- [Try it]
Lines with the word "barT" are the ones wanted. Copy each of them from the entries below.

Top of Data excerpts

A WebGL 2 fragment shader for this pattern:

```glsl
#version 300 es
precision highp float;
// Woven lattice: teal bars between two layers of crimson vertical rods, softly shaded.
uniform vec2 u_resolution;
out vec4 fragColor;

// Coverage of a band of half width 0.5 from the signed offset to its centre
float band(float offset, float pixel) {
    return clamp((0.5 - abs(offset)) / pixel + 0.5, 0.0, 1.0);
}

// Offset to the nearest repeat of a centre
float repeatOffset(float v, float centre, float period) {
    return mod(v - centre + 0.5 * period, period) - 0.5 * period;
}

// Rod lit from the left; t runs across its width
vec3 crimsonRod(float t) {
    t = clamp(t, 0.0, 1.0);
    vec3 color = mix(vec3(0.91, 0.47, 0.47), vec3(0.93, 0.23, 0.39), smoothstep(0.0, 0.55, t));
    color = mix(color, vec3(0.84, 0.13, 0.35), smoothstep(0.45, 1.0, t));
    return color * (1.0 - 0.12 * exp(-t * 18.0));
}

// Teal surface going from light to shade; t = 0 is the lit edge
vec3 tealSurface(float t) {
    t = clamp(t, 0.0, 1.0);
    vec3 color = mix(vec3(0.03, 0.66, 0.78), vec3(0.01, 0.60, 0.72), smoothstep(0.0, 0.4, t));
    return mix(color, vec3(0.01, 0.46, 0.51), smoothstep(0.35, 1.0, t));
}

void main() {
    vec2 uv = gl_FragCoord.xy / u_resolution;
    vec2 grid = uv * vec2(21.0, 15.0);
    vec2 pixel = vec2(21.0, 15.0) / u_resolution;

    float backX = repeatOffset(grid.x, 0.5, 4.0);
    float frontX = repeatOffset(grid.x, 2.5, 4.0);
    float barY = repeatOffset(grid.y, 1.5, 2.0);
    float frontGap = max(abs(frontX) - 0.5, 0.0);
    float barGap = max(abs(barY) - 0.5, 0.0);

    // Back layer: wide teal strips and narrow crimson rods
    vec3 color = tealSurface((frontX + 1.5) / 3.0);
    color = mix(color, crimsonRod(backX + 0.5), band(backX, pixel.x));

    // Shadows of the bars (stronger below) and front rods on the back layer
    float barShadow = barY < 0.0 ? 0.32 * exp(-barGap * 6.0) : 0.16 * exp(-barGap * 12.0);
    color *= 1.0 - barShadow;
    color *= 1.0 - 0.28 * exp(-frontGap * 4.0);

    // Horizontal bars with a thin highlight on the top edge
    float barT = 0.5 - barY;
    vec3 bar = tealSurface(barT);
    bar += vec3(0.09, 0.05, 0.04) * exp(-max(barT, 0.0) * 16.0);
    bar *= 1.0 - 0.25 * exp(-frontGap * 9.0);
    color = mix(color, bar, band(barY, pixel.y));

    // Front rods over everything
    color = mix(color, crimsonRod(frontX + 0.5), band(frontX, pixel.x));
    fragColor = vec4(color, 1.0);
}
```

Bottom of Data excerpts
Top of Data excerpts

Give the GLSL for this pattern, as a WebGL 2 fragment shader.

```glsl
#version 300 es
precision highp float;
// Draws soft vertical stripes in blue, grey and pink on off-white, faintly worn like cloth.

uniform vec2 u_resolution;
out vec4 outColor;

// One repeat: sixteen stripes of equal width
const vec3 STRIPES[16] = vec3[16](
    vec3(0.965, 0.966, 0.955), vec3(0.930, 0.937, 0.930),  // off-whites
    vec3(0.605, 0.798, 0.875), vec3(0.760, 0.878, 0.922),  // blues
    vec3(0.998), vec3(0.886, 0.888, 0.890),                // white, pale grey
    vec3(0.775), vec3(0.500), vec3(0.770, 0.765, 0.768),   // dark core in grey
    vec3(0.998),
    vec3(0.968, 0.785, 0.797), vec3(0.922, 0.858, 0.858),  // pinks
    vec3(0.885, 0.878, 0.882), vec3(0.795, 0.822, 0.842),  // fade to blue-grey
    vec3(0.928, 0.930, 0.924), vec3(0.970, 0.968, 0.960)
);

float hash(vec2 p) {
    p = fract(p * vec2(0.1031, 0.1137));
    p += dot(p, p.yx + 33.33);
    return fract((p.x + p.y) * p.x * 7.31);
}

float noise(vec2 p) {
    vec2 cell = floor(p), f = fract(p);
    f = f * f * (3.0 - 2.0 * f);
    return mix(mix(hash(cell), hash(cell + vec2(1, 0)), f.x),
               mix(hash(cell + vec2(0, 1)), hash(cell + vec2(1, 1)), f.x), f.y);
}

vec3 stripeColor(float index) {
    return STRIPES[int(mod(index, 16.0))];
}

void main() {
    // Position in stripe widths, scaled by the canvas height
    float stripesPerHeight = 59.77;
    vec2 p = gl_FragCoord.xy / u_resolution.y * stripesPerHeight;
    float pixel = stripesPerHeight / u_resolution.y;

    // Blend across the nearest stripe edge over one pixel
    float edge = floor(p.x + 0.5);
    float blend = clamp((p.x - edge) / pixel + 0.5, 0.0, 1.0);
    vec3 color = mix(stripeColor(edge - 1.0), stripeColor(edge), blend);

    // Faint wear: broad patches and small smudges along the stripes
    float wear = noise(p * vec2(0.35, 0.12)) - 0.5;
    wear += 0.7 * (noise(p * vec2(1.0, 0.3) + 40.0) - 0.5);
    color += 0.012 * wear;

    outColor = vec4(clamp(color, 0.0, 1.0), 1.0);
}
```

Bottom of Data excerpts

- [Exercise output]
    float barT = 0.5 - barY;
    vec3 bar = tealSurface(barT);
    bar += vec3(0.09, 0.05, 0.04) * exp(-max(barT, 0.0) * 16.0);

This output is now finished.